__Data for review__.
--- START ---

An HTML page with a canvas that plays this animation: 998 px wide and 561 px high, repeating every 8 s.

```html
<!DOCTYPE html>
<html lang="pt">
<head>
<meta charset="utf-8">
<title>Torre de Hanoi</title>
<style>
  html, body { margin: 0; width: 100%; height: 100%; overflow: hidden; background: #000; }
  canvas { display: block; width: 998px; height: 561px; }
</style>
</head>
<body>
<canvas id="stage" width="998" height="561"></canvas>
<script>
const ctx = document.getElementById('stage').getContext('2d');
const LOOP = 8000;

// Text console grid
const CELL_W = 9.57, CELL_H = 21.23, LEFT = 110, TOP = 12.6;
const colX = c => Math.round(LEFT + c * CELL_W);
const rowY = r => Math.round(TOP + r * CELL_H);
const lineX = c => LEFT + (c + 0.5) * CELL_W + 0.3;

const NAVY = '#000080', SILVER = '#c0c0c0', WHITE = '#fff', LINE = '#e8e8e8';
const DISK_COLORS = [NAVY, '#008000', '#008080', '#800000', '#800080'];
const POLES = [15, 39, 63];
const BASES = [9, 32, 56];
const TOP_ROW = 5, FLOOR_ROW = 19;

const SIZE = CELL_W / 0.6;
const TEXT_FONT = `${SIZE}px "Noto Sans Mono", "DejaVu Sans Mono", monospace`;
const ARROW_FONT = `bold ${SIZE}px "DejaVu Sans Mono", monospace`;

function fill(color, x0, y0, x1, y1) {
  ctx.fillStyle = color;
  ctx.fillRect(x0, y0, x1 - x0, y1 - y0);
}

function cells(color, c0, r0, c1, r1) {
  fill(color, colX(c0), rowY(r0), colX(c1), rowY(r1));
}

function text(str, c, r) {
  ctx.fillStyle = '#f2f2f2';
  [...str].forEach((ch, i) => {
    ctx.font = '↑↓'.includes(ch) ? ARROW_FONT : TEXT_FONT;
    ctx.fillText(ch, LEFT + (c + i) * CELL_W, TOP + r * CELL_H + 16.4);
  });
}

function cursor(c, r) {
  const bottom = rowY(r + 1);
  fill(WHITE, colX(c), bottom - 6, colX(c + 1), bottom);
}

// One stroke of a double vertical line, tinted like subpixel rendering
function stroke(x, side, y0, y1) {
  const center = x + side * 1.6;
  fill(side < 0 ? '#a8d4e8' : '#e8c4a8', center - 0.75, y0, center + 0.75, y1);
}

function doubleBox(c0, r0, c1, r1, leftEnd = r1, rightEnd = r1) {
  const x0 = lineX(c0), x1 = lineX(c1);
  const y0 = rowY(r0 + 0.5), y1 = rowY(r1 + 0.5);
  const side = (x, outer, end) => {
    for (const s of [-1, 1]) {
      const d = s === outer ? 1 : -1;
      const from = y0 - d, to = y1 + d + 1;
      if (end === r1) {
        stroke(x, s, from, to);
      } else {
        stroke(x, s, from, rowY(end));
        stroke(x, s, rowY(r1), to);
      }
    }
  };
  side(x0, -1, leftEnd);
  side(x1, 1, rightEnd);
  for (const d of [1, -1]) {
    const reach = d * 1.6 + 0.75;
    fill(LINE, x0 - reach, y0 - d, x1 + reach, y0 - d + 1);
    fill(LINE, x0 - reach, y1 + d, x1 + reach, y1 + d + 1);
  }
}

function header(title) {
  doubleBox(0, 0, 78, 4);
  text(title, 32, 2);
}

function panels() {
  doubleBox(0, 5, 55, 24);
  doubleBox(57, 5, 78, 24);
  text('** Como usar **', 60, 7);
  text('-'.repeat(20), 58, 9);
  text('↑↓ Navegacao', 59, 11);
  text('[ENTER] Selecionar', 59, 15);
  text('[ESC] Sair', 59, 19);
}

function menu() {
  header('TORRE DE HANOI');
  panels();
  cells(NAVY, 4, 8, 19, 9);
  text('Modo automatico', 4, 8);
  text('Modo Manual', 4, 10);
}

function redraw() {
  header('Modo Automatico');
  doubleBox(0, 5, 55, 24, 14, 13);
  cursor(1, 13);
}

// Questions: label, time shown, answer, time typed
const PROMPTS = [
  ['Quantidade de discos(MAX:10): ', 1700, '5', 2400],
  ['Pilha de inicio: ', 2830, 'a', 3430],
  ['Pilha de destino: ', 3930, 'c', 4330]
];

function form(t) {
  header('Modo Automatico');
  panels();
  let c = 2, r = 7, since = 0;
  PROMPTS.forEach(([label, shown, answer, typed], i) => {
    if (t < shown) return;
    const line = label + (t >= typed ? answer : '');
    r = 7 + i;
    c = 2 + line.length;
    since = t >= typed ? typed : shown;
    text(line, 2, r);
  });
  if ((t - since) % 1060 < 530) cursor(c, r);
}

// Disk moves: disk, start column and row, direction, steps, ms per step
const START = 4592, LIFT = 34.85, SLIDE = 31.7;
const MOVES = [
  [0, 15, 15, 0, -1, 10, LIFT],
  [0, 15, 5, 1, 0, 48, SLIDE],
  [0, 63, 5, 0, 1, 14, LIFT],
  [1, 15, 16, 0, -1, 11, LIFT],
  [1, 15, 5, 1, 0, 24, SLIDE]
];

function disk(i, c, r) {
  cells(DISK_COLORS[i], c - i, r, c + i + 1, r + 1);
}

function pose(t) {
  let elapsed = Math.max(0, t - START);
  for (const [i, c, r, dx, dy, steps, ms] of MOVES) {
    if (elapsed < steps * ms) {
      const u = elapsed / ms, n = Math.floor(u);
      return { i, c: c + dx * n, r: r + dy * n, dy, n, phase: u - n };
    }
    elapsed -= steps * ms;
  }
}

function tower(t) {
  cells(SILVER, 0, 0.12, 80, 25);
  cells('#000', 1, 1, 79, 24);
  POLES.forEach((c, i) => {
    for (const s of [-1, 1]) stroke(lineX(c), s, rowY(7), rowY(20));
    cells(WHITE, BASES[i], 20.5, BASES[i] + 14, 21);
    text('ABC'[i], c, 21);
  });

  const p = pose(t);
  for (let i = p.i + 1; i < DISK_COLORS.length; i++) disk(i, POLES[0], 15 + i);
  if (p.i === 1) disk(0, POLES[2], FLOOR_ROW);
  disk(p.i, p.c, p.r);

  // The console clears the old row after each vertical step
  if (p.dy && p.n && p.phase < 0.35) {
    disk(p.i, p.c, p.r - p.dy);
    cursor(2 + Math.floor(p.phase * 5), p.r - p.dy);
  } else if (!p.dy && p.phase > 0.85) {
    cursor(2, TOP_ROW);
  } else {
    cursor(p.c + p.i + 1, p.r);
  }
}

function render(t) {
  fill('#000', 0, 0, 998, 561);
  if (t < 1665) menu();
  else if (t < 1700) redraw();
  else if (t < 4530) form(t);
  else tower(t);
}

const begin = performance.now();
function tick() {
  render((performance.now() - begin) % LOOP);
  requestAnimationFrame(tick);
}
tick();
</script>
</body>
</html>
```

--- END ---

Copy every line where the word "stroke" is present in the entries above.

// One stroke of a double vertical line, tinted like subpixel rendering
function stroke(x, side, y0, y1) {
        stroke(x, s, from, to);
        stroke(x, s, from, rowY(end));
        stroke(x, s, rowY(r1), to);
    for (const s of [-1, 1]) stroke(lineX(c), s, rowY(7), rowY(20));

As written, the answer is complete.